**Your objective**
The answer must be every line below that holds the word "north".

Stored data:

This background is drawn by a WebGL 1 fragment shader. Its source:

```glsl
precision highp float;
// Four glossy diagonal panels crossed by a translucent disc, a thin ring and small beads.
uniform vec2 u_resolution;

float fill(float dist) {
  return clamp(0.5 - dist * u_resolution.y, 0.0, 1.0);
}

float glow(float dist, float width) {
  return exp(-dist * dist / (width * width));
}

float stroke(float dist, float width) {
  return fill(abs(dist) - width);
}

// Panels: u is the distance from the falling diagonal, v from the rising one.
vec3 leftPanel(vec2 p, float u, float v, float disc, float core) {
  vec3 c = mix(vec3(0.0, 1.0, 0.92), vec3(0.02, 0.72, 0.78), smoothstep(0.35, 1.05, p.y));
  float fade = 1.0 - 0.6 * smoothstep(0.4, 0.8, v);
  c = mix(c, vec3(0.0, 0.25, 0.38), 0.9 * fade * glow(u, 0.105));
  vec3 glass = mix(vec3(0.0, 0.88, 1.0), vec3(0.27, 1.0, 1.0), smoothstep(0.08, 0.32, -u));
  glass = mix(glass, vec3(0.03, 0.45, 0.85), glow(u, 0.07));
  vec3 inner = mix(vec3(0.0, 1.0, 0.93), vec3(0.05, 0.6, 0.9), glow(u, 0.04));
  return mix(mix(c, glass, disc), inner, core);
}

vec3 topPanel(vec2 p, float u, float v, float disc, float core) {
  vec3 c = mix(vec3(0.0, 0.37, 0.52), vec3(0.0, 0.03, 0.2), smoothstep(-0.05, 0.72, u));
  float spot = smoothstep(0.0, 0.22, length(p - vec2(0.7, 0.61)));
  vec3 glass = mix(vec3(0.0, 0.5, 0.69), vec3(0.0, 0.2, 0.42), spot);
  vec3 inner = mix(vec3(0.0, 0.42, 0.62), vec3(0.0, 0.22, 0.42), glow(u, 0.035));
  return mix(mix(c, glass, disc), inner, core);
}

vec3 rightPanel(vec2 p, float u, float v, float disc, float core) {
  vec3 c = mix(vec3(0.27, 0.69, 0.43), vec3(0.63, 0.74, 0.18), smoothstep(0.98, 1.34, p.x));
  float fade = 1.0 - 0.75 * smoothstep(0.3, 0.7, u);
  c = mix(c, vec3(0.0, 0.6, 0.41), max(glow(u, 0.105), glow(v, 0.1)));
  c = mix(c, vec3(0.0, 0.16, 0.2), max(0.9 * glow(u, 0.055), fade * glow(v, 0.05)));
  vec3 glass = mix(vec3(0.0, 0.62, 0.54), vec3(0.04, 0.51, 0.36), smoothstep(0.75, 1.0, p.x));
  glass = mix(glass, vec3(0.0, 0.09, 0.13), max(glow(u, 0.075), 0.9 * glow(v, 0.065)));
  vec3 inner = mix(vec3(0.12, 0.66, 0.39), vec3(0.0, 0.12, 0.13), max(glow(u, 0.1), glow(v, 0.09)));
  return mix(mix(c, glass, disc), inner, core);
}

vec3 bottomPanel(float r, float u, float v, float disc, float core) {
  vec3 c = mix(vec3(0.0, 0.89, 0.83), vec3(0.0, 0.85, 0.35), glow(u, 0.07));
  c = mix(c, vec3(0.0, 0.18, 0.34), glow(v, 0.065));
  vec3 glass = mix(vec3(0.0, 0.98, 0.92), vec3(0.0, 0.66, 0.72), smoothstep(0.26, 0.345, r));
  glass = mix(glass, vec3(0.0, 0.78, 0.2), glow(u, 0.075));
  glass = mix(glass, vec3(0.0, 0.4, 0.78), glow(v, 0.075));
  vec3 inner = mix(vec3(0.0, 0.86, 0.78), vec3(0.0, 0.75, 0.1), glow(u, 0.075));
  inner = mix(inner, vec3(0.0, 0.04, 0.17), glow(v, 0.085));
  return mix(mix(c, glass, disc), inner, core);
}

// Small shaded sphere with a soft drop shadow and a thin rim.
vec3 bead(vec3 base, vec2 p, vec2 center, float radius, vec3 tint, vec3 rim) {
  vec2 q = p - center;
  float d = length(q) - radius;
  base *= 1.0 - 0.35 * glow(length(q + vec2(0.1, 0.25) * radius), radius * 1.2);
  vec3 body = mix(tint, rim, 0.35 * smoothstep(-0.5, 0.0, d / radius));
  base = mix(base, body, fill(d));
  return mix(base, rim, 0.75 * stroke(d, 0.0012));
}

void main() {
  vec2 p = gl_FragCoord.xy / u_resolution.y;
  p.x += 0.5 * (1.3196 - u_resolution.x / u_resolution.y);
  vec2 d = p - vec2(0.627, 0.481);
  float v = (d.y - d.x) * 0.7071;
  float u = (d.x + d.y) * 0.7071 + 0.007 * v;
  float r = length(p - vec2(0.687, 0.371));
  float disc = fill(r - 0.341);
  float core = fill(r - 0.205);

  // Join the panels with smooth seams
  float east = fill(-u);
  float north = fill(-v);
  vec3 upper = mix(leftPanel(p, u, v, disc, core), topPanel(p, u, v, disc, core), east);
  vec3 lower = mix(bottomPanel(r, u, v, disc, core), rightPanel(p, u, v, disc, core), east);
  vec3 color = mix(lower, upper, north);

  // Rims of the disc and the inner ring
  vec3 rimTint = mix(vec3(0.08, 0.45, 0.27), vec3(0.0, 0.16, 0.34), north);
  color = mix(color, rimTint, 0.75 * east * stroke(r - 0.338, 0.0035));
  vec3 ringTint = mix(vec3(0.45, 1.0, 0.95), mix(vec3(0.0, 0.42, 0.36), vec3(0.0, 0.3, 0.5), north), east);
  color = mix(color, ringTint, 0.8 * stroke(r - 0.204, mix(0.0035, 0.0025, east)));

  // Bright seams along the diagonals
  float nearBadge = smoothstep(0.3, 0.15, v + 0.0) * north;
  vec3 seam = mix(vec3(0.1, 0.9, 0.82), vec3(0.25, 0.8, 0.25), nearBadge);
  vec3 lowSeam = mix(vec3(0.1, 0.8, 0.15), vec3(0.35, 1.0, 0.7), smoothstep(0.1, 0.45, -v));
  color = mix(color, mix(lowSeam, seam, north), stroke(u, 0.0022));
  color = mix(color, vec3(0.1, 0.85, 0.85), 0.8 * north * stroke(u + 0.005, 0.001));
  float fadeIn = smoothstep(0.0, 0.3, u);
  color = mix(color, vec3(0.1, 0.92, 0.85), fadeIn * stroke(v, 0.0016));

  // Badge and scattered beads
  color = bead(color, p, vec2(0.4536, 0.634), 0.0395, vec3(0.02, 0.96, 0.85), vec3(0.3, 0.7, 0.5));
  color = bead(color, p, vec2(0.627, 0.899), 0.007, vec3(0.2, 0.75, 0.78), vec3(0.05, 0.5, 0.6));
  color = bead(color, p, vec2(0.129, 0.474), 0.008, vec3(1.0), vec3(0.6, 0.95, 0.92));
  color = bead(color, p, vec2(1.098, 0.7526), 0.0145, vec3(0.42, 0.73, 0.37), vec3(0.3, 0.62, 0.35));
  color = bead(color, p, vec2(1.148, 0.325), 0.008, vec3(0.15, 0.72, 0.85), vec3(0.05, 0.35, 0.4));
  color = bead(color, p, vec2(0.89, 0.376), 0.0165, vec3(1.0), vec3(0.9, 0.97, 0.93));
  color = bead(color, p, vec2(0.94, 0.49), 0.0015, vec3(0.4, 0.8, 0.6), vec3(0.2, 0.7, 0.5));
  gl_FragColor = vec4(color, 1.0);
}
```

**Result of this exercise**
  float north = fill(-v);
  vec3 color = mix(lower, upper, north);
  vec3 rimTint = mix(vec3(0.08, 0.45, 0.27), vec3(0.0, 0.16, 0.34), north);
  vec3 ringTint = mix(vec3(0.45, 1.0, 0.95), mix(vec3(0.0, 0.42, 0.36), vec3(0.0, 0.3, 0.5), north), east);
  float nearBadge = smoothstep(0.3, 0.15, v + 0.0) * north;
  color = mix(color, mix(lowSeam, seam, north), stroke(u, 0.0022));
  color = mix(color, vec3(0.1, 0.85, 0.85), 0.8 * north * stroke(u + 0.005, 0.001));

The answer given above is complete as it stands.